__Data__
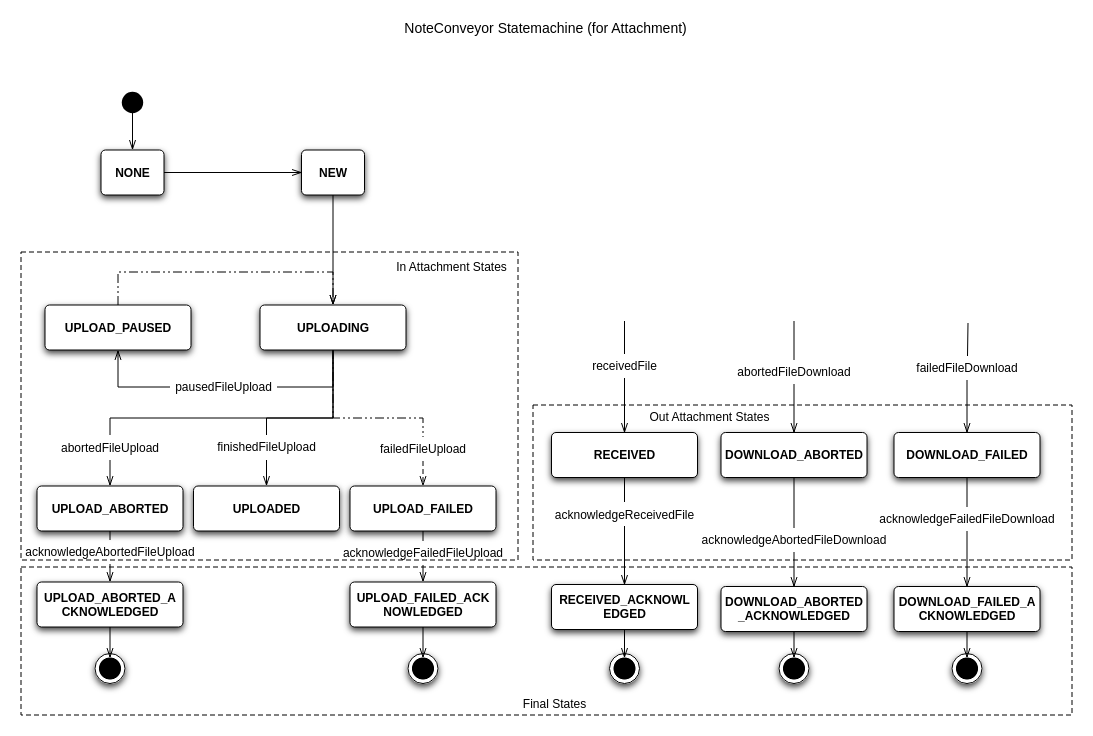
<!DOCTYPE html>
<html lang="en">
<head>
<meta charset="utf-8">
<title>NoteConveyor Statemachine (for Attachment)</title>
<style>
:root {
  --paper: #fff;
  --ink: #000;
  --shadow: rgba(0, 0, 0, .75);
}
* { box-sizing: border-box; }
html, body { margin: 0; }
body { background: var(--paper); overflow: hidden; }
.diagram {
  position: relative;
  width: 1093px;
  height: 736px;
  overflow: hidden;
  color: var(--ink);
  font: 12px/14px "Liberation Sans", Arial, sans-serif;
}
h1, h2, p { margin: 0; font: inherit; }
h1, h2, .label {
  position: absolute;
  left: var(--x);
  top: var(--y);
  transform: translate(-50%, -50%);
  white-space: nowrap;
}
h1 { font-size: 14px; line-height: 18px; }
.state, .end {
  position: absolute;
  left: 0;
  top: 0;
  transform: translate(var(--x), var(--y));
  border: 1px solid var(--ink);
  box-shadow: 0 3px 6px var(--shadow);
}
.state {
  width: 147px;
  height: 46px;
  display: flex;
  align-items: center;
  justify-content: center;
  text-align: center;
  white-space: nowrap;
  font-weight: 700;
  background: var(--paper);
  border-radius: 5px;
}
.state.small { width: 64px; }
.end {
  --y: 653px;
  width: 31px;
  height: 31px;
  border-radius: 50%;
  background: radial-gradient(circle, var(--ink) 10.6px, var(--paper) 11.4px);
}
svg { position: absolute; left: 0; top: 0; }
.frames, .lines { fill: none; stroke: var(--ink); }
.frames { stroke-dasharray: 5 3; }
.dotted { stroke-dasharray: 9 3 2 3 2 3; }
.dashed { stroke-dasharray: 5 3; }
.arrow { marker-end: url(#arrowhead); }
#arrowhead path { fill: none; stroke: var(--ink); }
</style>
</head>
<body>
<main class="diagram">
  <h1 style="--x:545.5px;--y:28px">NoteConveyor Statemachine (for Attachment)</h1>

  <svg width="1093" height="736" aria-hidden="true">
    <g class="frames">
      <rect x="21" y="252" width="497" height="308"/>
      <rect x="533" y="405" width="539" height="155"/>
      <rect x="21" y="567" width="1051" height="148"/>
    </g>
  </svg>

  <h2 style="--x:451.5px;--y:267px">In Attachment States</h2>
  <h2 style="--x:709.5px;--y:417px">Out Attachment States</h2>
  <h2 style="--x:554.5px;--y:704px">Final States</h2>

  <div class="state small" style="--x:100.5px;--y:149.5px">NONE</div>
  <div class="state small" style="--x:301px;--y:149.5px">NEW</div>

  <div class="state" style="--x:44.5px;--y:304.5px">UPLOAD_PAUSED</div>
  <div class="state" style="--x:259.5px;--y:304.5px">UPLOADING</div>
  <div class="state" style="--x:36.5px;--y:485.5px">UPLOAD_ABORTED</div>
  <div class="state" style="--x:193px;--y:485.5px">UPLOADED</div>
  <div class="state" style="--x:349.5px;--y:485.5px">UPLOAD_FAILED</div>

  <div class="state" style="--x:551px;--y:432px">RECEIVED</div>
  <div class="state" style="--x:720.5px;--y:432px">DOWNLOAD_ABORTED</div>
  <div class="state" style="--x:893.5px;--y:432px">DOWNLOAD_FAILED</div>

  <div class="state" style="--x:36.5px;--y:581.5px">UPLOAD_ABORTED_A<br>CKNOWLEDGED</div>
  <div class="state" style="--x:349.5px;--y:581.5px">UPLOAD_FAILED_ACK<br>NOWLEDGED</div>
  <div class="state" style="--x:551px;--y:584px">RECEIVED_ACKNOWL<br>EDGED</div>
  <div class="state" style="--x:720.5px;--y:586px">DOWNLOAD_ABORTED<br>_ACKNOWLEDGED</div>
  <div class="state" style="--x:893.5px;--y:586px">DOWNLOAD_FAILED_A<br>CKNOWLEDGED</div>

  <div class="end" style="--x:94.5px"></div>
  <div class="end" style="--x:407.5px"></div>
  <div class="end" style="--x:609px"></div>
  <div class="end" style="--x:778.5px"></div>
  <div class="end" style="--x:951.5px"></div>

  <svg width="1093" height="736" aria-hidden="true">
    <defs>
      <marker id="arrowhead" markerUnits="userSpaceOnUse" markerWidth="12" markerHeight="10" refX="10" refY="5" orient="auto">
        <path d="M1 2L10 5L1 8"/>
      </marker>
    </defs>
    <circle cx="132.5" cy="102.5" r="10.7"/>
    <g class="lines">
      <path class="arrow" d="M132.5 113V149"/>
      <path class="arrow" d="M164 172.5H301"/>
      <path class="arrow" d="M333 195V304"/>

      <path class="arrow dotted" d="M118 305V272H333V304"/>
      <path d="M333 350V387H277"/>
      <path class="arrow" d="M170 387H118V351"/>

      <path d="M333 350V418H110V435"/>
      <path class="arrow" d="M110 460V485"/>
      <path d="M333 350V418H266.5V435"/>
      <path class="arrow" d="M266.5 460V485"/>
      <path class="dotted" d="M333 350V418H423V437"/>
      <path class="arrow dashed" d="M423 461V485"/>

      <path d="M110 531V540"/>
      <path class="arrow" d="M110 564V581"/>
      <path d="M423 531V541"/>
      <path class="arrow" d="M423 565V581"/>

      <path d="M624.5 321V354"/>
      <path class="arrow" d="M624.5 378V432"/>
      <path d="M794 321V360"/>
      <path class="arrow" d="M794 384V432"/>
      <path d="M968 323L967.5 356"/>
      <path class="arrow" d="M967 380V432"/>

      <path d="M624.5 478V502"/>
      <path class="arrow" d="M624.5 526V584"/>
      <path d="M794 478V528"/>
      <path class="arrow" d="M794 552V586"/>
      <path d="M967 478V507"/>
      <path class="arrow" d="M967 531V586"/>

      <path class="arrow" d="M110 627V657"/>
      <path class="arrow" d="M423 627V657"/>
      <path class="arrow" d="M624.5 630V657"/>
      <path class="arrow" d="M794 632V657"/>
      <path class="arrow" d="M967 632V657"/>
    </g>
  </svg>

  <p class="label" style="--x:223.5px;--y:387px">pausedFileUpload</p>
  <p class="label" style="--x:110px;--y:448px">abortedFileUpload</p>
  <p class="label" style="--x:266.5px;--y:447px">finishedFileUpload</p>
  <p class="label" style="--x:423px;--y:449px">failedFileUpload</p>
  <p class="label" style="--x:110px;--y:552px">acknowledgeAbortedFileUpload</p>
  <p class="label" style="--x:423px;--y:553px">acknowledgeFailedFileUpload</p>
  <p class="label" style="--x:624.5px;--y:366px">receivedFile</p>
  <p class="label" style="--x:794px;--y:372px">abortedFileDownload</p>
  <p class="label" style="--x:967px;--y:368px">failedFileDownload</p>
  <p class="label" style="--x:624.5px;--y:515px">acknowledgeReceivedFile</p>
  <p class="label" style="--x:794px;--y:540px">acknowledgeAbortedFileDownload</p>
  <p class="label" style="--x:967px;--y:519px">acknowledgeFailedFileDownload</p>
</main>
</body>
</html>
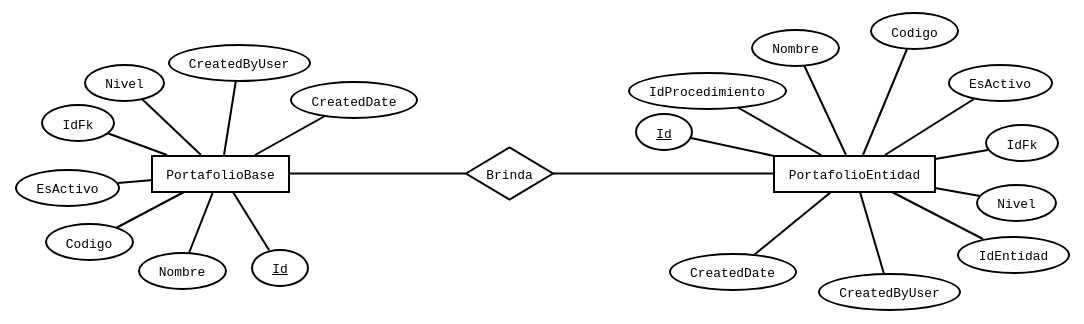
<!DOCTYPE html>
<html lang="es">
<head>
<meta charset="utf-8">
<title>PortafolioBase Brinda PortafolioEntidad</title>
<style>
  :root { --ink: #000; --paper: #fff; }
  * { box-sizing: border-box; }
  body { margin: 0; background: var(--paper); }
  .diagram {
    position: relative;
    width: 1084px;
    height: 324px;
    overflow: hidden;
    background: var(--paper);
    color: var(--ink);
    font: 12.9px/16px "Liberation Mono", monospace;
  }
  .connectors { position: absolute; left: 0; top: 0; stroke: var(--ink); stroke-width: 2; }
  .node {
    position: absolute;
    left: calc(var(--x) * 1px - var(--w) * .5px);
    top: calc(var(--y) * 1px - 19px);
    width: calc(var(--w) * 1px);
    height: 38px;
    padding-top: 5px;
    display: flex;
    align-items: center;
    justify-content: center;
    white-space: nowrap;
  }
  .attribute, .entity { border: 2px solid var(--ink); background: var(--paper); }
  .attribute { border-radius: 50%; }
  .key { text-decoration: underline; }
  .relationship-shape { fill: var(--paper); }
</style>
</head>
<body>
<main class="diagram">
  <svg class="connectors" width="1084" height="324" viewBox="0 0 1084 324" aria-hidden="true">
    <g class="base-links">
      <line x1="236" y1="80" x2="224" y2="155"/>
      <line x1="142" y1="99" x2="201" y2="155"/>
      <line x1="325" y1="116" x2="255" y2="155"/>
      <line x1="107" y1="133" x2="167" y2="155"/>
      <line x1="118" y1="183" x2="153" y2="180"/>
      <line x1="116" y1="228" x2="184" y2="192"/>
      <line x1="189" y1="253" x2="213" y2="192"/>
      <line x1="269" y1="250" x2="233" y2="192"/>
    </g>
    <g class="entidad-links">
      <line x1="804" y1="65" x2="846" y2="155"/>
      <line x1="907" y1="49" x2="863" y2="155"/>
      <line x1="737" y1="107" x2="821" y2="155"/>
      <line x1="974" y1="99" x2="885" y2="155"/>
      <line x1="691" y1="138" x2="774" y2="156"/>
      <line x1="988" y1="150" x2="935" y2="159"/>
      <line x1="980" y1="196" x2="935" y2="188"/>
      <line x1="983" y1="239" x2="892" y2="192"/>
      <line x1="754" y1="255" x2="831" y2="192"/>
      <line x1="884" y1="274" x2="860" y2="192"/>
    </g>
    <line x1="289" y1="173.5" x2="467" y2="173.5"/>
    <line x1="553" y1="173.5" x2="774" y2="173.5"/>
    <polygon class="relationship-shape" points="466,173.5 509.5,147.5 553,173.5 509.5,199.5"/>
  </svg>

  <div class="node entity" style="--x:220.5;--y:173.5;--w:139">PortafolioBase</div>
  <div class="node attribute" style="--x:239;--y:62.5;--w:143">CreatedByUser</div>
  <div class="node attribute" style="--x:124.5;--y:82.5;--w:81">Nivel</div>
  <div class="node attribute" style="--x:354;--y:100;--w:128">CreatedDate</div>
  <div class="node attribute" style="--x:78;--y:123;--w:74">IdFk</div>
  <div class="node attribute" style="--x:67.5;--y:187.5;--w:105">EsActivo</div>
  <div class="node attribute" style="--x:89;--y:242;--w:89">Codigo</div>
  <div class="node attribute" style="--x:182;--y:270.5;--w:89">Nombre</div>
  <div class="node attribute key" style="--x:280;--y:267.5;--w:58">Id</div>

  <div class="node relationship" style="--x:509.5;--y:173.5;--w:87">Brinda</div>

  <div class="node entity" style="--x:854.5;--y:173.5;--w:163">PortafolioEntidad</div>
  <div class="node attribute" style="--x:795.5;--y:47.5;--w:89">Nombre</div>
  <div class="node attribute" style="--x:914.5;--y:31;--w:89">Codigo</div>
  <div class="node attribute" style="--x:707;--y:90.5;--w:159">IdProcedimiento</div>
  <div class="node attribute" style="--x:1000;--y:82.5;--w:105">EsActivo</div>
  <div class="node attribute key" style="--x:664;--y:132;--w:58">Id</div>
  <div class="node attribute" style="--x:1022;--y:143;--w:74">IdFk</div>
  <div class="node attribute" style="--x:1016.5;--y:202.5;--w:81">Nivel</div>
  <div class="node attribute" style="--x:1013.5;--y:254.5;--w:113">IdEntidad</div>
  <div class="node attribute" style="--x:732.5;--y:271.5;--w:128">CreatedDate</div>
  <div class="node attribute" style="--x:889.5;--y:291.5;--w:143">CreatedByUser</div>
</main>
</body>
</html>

__What the task requires__
Report the number of lines above holding "hidden", and only that.

__Written reply__
6